Research Papers

Theoretical Two-Dimensional Modeling of Gas Conduction Between Finite Parallel Plates in High Vacuum

[+] Author and Article Information
Taishan Zhu, Wenjing Ye

 Hong Kong University of Science and Technology,Clear Water Bay, Kowloon, Hong Kong, Chinamewye@ust.hk

J. Heat Transfer 134(5), 051013 (Apr 13, 2012) (6 pages) doi:10.1115/1.4005704 History: Received April 26, 2010; Revised August 25, 2010; Published April 11, 2012; Online April 13, 2012

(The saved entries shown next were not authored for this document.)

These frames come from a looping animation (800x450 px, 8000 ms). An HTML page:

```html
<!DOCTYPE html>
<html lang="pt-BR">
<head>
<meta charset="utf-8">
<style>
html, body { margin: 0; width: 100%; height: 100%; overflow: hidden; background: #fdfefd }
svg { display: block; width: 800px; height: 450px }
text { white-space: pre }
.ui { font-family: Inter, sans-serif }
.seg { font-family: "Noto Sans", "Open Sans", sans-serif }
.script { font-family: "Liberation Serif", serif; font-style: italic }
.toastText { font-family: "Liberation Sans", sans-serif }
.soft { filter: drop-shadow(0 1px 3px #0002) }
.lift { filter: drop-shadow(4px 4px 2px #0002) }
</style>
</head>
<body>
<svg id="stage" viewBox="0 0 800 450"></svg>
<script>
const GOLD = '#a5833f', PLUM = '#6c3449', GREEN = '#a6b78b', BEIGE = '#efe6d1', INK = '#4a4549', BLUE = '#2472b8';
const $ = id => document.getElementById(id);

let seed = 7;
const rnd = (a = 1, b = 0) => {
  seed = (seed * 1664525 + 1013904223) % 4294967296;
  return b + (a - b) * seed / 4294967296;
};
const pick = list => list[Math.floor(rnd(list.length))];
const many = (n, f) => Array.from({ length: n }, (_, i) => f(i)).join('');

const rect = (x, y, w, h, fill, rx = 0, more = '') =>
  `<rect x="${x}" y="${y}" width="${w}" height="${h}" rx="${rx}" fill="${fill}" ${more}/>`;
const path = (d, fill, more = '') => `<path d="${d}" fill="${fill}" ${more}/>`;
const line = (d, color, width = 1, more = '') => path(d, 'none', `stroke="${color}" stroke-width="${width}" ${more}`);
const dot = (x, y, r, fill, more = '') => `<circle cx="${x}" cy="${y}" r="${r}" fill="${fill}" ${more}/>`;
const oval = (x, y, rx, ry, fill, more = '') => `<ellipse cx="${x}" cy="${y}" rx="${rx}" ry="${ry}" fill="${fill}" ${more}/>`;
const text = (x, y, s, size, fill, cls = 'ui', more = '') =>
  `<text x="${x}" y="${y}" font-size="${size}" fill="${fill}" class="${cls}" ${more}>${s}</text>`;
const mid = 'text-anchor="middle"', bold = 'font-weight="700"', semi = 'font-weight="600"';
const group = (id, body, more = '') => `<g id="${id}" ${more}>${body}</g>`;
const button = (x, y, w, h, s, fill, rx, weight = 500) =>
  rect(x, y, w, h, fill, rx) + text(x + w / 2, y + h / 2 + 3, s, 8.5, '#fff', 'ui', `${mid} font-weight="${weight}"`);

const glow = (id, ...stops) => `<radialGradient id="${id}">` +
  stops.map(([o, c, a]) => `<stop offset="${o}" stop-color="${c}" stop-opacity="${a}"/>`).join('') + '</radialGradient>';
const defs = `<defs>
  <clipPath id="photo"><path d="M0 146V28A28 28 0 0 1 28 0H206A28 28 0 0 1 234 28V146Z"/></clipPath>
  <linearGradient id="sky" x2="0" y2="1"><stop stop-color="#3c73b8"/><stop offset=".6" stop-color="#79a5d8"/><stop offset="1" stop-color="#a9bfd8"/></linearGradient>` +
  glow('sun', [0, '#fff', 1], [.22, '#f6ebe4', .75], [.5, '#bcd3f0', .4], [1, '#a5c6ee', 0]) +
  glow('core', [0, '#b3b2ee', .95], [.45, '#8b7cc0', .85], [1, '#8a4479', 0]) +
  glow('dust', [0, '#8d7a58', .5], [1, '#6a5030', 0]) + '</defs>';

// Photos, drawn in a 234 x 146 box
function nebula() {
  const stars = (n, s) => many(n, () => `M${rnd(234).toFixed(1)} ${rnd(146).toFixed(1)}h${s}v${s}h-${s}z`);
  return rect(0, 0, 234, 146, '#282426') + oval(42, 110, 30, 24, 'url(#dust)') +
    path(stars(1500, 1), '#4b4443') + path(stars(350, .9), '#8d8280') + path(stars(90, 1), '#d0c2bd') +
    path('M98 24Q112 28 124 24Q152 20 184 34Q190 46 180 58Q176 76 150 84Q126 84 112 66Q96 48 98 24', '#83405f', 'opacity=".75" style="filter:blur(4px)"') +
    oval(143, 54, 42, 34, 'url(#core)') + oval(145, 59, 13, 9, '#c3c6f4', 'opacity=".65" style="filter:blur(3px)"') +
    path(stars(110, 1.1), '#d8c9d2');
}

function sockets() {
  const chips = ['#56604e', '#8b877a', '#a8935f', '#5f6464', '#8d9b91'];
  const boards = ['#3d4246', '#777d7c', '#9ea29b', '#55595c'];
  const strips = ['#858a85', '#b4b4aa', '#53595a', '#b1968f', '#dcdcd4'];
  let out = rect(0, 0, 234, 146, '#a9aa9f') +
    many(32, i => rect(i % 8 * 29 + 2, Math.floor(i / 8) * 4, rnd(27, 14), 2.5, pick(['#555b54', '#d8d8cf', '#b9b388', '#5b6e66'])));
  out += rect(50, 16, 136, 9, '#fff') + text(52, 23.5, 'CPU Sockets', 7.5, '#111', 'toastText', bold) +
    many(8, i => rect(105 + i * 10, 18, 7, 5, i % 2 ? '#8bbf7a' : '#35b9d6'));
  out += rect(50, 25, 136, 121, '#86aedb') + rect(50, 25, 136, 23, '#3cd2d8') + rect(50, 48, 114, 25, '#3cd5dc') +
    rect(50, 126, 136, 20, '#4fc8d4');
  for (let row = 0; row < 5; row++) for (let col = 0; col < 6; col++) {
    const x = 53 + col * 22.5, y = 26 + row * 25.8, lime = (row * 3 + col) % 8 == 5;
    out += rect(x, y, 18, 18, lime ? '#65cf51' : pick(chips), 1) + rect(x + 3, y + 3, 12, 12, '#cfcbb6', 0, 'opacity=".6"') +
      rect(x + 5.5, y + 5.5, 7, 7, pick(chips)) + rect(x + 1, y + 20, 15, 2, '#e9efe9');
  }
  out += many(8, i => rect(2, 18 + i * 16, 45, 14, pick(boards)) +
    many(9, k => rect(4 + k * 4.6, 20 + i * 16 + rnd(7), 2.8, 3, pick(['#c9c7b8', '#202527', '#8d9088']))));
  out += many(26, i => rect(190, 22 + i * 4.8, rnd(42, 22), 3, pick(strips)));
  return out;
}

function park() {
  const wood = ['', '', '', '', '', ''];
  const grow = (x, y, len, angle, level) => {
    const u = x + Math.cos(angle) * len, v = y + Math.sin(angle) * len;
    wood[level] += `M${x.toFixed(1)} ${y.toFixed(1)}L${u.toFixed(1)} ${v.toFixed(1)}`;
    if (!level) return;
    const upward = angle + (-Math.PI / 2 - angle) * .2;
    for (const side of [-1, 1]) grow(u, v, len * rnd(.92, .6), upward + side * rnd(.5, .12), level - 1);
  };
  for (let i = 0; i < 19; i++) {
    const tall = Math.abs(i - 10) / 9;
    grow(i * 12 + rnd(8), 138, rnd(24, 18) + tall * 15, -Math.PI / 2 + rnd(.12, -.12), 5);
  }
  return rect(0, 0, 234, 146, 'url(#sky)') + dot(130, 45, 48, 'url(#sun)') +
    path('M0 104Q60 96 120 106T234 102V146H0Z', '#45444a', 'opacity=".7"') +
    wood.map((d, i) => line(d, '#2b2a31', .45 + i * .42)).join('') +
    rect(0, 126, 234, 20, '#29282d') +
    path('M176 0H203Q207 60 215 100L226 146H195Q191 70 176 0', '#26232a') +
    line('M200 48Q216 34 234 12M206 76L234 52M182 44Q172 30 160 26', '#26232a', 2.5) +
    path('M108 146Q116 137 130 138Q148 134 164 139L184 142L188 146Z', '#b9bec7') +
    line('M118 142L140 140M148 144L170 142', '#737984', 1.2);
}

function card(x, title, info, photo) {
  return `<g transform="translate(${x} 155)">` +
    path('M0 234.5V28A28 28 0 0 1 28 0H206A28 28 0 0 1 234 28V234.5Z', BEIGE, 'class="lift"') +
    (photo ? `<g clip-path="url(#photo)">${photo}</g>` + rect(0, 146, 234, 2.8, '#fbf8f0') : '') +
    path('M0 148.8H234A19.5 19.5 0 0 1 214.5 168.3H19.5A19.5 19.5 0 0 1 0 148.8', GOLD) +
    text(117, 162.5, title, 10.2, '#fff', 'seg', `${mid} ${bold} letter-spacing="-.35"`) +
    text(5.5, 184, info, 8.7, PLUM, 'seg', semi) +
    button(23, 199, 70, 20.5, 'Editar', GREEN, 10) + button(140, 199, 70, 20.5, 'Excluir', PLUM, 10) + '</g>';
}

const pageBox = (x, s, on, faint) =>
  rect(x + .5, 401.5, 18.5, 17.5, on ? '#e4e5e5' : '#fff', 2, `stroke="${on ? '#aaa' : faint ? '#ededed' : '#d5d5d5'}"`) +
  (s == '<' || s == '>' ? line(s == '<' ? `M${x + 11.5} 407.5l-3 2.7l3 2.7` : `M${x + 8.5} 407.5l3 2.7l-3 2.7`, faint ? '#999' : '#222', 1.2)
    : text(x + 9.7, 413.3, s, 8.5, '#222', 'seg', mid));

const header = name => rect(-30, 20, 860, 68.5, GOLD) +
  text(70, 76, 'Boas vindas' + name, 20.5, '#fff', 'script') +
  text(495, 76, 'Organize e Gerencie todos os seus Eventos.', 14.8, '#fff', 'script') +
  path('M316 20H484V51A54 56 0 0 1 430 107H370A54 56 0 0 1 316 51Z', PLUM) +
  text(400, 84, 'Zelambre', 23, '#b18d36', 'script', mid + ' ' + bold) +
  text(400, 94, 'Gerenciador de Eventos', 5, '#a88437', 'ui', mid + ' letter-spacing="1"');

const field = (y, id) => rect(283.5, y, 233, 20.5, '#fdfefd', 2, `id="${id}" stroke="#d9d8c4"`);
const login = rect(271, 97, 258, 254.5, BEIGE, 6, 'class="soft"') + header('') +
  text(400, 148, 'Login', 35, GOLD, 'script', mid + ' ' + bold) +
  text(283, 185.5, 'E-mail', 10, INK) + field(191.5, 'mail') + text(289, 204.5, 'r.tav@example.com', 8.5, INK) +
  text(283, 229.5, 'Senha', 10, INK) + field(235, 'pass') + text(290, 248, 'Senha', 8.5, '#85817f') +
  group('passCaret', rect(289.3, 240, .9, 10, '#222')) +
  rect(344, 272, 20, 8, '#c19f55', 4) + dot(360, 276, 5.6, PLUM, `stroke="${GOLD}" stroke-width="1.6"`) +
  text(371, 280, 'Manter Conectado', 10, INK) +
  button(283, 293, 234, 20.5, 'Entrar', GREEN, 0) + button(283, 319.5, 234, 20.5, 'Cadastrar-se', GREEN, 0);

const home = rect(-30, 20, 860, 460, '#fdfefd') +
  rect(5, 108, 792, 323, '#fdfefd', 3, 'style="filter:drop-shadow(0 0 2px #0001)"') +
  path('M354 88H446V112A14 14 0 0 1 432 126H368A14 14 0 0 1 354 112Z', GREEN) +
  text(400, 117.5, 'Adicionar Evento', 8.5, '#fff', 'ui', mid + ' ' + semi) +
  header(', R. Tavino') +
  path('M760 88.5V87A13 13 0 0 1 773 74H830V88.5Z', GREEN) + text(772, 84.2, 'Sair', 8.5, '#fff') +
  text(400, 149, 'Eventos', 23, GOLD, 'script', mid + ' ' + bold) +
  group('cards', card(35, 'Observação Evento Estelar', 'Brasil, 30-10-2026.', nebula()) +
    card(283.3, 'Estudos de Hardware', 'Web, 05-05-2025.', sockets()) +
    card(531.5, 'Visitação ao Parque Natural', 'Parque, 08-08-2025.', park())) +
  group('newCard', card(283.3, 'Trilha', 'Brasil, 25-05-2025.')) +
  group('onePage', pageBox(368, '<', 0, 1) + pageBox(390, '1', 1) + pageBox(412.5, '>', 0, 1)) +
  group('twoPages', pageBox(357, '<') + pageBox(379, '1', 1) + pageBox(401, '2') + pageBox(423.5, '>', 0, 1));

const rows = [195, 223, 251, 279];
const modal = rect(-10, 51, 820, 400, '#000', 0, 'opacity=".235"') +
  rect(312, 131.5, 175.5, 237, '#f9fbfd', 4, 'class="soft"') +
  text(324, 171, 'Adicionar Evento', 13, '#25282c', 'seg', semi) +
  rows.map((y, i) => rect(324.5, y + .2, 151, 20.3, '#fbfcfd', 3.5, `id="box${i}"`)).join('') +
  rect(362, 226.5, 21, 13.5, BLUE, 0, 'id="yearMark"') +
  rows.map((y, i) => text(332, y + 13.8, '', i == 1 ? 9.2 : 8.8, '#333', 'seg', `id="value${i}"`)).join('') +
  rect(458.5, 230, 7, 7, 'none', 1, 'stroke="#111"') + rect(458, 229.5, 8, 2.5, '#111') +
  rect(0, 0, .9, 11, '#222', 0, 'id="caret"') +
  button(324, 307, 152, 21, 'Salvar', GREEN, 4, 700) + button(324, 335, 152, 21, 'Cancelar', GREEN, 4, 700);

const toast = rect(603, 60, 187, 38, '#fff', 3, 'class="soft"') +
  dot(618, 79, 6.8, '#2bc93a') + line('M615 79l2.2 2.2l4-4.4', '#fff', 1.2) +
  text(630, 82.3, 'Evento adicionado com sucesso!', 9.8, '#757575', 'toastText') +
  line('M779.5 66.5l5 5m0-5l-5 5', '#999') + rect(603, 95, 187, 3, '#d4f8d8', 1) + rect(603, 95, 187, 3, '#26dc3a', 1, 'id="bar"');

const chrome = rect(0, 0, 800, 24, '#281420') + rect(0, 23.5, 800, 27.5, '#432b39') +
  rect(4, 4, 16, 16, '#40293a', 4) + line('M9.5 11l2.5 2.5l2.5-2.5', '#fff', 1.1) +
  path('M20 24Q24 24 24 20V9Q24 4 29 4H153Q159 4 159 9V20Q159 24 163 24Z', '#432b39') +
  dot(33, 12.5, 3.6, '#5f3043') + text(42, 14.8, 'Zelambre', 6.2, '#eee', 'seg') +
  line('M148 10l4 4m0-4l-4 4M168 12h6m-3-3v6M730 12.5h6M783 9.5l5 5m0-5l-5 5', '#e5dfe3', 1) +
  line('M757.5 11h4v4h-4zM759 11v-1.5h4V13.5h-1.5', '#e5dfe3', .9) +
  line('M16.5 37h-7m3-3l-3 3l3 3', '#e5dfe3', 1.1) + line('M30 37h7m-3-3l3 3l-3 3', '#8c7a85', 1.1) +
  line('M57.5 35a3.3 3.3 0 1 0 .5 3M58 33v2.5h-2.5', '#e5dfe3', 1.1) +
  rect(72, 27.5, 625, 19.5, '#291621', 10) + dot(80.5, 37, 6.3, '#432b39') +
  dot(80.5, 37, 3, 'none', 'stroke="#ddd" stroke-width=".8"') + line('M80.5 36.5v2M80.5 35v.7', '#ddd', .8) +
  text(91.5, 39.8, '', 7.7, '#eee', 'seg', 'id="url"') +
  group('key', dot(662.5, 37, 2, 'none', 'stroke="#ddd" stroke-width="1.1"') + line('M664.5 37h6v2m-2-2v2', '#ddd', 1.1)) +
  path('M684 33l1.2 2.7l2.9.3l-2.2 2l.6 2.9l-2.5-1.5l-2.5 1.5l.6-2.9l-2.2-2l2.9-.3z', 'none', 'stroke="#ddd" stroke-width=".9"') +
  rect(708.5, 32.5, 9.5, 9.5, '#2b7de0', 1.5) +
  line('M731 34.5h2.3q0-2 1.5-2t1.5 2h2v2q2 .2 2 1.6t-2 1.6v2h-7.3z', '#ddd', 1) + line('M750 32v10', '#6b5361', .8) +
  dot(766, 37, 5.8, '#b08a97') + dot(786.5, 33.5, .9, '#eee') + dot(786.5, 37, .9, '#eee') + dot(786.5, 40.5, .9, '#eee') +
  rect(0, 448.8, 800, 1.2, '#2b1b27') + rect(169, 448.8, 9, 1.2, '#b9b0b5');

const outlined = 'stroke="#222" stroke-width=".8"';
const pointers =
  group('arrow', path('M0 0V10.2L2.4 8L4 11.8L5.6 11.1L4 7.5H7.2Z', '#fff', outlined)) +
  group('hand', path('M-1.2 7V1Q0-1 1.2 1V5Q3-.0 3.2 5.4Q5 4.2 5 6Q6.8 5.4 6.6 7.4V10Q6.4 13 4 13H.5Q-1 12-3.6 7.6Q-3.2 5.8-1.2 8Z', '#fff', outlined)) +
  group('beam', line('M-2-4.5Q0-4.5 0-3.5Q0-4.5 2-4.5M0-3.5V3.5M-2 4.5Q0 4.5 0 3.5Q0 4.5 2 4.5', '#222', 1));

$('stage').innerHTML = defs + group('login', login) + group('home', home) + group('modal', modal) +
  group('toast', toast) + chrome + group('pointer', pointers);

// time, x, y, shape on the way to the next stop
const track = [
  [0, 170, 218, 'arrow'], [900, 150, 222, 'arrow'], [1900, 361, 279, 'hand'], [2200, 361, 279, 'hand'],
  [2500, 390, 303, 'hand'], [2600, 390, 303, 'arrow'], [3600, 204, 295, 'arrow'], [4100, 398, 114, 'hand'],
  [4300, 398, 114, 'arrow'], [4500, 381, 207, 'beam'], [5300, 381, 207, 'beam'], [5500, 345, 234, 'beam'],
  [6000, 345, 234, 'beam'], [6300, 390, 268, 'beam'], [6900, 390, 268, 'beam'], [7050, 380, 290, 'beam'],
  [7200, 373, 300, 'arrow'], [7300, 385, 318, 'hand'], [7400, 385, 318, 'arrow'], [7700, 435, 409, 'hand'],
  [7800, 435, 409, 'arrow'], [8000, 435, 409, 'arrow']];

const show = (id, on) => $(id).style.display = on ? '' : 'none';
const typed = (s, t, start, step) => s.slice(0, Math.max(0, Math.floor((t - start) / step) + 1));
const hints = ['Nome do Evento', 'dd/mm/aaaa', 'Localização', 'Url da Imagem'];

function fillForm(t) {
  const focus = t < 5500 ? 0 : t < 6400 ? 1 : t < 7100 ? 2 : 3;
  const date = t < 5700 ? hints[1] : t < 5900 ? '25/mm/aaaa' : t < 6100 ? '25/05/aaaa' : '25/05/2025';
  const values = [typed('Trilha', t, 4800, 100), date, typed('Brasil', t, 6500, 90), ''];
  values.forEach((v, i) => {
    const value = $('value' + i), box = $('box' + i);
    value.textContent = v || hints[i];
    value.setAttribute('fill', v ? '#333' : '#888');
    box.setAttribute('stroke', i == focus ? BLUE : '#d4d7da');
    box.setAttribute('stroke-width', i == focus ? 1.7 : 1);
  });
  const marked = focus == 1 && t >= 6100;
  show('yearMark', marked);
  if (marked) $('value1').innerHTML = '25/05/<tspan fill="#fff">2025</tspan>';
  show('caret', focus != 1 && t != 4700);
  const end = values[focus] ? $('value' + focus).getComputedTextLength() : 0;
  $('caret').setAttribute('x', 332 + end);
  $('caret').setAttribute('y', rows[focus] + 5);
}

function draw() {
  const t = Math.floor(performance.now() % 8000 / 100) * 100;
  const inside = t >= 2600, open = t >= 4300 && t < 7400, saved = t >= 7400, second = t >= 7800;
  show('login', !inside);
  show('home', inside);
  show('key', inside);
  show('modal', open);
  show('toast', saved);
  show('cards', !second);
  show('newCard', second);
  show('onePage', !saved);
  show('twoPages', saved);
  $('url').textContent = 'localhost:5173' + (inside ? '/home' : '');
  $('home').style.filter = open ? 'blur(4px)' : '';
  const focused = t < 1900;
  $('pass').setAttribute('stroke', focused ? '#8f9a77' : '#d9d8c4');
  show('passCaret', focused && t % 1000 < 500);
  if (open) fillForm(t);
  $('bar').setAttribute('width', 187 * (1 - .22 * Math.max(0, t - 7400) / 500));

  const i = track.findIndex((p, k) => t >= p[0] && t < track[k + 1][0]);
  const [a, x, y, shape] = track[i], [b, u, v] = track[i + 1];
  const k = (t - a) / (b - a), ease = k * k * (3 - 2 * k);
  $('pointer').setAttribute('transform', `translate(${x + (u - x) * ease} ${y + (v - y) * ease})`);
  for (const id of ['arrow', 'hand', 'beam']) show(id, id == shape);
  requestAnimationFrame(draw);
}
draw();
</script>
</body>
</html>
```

A theoretical approach based on gaskinetic theory is described and applied for the modeling of steady-state free-molecule gaseous heat conduction within a diffusive enclosure. With a representative model of microelectromechanical system (MEMS) devices with integrated heaters, the heat transfer between the heated component and its gaseous ambient enclosed in a high vacuum is studied in detail. A molecular simulation based on the direct simulation Monte Carlo (DSMC) method is also employed to validate the theoretical solutions and to study the effects of incomplete thermal accommodation. The impacts of the finite size of the heated beam as well as the gap between the beam and a substrate on the heat transfer are investigated to examine the appropriateness of the common assumptions employed in the modeling of Pirani sensors. Interesting phenomena that are unique in the free-molecule regime are observed and discussed. These studies are valuable to the design of MEMS devices with microheaters.

Copyright © 2012 by American Society of Mechanical Engineers
Your Session has timed out. Please sign back in to continue.



Grahic Jump Location
Figure 5

Average heat flux versus accommodation coefficient σT; solid lines denote the average heat flux when only the thermal accommodation coefficient of the beam is varied; dashed lines represent the heat fluxes when the thermal accommodation coefficient of the substrate is varied

Grahic Jump Location
Figure 6

Normalized heat flux versus gap height; beam width is 10 μm and the temperatures of the beam, substrate, and chamber are 500 K, 450 K, and 300 K, respectively. The average heat fluxes are normalized using the values corresponding to a gap of 1 μm.

Grahic Jump Location
Figure 1

Left: schematic geometry of the model problem and illustration of the reachable walls of two representative points in the domain; take point P for instance, the reflected molecules that can reach to this point come from the upper beam surface and the upper chamber wall between points A and B. Right: velocity phase space of point P; the angles define the molecular velocity space of the ith wall that is reachable by P.

Grahic Jump Location
Figure 2

Schematic illustration of the polar angles centered at point P of various objects. Different shapes denote different circumstances: (a) triangles denote the cases when the dashed angle is embedded in the solid angle; (b) rectangles represent the situations where the angles overlap partially; (c) circles signify the cases where two angles do not interact.

Grahic Jump Location
Figure 3

Contours of temperature (a), pressure (b), heat flux (c) when Knc  = 112.55. Left halves present the comparisons between the theoretical results (solid lines) and DSMC simulations (dashed lines); right halves demonstrate the gradual changes of corresponding quantities in space. Heat flow field is also plotted in (c).

Grahic Jump Location
Figure 4

Average heat fluxes at different beam and substrate temperatures; both gap height and beam width are 10 μm. The minus sign indicates that the heat is flowing out of the beam.

Grahic Jump Location
Figure 7

The relative difference between the calculated heat fluxes at different widths and the theoretical solutions based on the infinite parallel-plate assumption; the gap height is kept at 10 μm.

Grahic Jump Location
Figure 8

Heat flux fields of cases with different beam widths, gap is 5 μm and the width-gap ratios are (a) 2, (b) 5, and (c) 10.



Some tools below are only available to our subscribers or users with an online account.

Related Content

Customize your page view by dragging and repositioning the boxes below.

Related Journal Articles
Related eBook Content
Topic Collections

Sorry! You do not have access to this content. For assistance or to subscribe, please contact us:

  • TELEPHONE: 1-800-843-2763 (Toll-free in the USA)
  • EMAIL: asmedigitalcollection@asme.org
Sign In